_Problem statement_
Return, in their exact form, the lines that lie between the start of the data below and the line containing "12-1H5L-2 23-5 11", with both ends included.

___ Records to use ___

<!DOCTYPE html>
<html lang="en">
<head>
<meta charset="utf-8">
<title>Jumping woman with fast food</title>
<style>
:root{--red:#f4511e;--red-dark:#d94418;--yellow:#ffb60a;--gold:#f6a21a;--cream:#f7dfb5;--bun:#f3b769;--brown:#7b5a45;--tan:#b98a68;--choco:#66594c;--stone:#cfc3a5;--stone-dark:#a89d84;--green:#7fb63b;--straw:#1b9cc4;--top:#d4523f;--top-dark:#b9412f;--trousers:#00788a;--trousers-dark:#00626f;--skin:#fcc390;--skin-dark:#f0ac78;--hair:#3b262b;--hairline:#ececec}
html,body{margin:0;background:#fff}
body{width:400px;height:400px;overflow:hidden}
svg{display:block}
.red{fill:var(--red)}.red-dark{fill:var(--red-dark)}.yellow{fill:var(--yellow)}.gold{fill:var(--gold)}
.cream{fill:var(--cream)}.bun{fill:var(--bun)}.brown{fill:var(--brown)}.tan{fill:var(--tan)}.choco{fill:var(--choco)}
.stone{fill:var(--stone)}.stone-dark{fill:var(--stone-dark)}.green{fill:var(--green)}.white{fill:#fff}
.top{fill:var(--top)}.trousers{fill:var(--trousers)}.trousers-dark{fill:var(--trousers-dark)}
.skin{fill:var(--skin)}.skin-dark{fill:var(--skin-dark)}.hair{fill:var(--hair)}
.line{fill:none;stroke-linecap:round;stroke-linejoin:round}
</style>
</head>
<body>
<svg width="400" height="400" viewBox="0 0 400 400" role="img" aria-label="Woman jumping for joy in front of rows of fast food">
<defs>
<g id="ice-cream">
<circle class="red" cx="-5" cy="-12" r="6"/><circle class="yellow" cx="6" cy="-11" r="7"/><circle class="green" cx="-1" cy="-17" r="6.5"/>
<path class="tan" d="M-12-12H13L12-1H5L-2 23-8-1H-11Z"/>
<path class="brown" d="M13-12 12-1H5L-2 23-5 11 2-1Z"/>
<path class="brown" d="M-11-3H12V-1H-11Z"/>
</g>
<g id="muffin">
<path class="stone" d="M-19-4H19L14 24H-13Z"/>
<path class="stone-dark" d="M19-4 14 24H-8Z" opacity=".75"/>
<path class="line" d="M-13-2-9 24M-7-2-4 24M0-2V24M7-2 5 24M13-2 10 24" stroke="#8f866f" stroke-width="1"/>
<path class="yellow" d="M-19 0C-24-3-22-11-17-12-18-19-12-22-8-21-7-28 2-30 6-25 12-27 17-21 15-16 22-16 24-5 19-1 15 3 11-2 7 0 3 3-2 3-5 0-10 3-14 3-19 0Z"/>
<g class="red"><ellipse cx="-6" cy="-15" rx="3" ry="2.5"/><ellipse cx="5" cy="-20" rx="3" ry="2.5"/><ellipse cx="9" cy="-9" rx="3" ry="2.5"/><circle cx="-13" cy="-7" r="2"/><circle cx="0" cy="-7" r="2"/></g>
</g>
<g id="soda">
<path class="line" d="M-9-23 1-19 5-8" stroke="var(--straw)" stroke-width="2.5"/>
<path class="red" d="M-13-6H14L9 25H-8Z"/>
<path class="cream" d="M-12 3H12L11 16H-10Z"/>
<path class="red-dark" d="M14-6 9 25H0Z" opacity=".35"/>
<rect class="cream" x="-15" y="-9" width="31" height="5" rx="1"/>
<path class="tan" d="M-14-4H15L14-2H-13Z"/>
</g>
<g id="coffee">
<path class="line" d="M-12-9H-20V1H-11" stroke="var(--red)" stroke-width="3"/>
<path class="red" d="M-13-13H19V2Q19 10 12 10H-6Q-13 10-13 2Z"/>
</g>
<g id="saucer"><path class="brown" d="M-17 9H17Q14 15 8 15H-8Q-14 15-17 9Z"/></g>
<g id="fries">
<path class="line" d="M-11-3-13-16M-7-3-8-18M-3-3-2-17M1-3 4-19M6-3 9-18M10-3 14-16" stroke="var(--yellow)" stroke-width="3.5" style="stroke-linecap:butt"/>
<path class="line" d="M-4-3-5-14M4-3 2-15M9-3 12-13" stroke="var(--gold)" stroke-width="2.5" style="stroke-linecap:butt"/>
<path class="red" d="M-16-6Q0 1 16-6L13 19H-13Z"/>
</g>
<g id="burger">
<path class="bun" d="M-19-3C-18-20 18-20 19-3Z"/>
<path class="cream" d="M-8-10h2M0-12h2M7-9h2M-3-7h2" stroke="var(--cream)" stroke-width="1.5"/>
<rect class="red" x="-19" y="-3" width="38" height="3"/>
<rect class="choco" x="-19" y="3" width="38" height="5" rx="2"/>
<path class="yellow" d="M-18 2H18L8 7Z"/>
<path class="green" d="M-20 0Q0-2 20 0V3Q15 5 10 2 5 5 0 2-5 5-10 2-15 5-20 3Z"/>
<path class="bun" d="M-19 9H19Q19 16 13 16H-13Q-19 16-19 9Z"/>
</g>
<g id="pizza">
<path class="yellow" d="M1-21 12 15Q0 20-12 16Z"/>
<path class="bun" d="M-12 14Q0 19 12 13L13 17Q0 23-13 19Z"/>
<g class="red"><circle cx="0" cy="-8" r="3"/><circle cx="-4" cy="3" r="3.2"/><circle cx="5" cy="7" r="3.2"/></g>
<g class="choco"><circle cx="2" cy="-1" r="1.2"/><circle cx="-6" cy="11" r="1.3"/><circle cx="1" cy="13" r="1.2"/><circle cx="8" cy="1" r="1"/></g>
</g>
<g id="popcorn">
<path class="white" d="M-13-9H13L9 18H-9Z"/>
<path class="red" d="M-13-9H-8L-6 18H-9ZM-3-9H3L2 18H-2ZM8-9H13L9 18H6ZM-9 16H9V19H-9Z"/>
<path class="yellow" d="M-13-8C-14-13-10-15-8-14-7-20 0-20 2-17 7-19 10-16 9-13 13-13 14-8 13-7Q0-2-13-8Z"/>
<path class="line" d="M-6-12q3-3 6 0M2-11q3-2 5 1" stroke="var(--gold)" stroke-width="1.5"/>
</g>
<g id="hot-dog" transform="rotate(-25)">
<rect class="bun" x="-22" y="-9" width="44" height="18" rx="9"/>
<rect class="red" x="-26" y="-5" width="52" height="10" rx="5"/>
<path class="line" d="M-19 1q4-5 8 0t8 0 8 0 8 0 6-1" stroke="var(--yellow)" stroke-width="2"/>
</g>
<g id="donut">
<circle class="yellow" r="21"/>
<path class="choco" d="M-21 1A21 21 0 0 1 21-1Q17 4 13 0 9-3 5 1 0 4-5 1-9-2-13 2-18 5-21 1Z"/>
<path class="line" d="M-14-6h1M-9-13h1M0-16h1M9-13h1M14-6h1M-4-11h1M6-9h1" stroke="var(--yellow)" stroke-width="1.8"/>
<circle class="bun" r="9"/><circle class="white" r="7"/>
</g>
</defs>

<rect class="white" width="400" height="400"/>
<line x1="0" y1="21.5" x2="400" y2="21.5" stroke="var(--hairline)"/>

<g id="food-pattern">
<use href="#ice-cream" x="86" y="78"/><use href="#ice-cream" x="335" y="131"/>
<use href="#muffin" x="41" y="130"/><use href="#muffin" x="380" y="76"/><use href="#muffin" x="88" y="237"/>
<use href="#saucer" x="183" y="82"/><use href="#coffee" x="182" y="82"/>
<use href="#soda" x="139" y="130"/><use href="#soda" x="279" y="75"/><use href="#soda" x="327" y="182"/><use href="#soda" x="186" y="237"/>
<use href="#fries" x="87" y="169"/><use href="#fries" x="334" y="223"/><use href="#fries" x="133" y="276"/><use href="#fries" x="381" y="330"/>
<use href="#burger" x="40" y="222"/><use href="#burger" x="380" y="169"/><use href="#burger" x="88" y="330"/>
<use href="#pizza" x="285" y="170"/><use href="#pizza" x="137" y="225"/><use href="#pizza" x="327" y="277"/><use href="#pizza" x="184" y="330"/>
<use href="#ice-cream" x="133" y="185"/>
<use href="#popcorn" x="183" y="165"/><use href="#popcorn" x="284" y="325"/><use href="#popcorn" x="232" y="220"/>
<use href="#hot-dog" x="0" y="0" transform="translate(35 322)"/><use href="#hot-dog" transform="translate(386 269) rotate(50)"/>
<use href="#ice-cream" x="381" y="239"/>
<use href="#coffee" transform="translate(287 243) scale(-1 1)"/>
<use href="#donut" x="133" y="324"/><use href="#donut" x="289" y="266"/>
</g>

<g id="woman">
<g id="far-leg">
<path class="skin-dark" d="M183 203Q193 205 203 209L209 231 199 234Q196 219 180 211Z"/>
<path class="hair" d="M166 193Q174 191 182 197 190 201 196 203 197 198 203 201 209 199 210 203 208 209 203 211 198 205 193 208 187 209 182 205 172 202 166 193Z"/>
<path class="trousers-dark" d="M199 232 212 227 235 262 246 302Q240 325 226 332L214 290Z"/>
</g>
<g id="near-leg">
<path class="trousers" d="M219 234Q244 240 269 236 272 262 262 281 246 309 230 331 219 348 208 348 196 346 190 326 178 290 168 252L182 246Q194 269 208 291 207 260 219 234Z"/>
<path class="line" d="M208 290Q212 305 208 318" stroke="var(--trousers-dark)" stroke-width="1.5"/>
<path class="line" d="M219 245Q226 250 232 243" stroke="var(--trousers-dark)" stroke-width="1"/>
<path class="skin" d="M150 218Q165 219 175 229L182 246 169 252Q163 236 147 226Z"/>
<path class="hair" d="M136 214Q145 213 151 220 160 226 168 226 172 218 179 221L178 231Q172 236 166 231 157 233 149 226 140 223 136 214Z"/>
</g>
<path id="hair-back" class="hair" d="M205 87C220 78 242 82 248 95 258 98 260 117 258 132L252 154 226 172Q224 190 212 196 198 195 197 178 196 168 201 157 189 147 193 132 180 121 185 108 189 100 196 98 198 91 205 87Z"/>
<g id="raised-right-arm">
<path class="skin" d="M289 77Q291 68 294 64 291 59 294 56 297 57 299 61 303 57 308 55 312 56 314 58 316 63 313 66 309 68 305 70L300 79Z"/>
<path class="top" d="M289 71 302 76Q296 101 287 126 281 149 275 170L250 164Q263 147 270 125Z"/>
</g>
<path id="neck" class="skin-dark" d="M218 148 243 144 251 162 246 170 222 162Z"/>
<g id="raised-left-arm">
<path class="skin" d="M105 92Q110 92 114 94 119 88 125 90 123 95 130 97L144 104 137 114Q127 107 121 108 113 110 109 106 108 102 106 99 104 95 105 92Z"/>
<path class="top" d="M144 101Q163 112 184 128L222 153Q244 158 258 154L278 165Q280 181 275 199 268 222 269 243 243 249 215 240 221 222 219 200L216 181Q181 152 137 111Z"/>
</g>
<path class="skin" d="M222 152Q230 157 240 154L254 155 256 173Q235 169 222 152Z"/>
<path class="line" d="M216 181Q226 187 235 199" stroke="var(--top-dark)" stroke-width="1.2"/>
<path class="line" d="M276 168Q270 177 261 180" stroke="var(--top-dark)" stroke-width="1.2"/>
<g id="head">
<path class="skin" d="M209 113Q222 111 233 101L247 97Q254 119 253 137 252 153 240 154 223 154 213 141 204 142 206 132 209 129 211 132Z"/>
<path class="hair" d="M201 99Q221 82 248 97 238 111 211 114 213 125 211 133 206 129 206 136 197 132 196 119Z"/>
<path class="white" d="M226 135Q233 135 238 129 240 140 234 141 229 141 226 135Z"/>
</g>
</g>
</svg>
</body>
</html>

___

_Solution for this task_
<!DOCTYPE html>
<html lang="en">
<head>
<meta charset="utf-8">
<title>Jumping woman with fast food</title>
<style>
:root{--red:#f4511e;--red-dark:#d94418;--yellow:#ffb60a;--gold:#f6a21a;--cream:#f7dfb5;--bun:#f3b769;--brown:#7b5a45;--tan:#b98a68;--choco:#66594c;--stone:#cfc3a5;--stone-dark:#a89d84;--green:#7fb63b;--straw:#1b9cc4;--top:#d4523f;--top-dark:#b9412f;--trousers:#00788a;--trousers-dark:#00626f;--skin:#fcc390;--skin-dark:#f0ac78;--hair:#3b262b;--hairline:#ececec}
html,body{margin:0;background:#fff}
body{width:400px;height:400px;overflow:hidden}
svg{display:block}
.red{fill:var(--red)}.red-dark{fill:var(--red-dark)}.yellow{fill:var(--yellow)}.gold{fill:var(--gold)}
.cream{fill:var(--cream)}.bun{fill:var(--bun)}.brown{fill:var(--brown)}.tan{fill:var(--tan)}.choco{fill:var(--choco)}
.stone{fill:var(--stone)}.stone-dark{fill:var(--stone-dark)}.green{fill:var(--green)}.white{fill:#fff}
.top{fill:var(--top)}.trousers{fill:var(--trousers)}.trousers-dark{fill:var(--trousers-dark)}
.skin{fill:var(--skin)}.skin-dark{fill:var(--skin-dark)}.hair{fill:var(--hair)}
.line{fill:none;stroke-linecap:round;stroke-linejoin:round}
</style>
</head>
<body>
<svg width="400" height="400" viewBox="0 0 400 400" role="img" aria-label="Woman jumping for joy in front of rows of fast food">
<defs>
<g id="ice-cream">
<circle class="red" cx="-5" cy="-12" r="6"/><circle class="yellow" cx="6" cy="-11" r="7"/><circle class="green" cx="-1" cy="-17" r="6.5"/>
<path class="tan" d="M-12-12H13L12-1H5L-2 23-8-1H-11Z"/>
<path class="brown" d="M13-12 12-1H5L-2 23-5 11 2-1Z"/>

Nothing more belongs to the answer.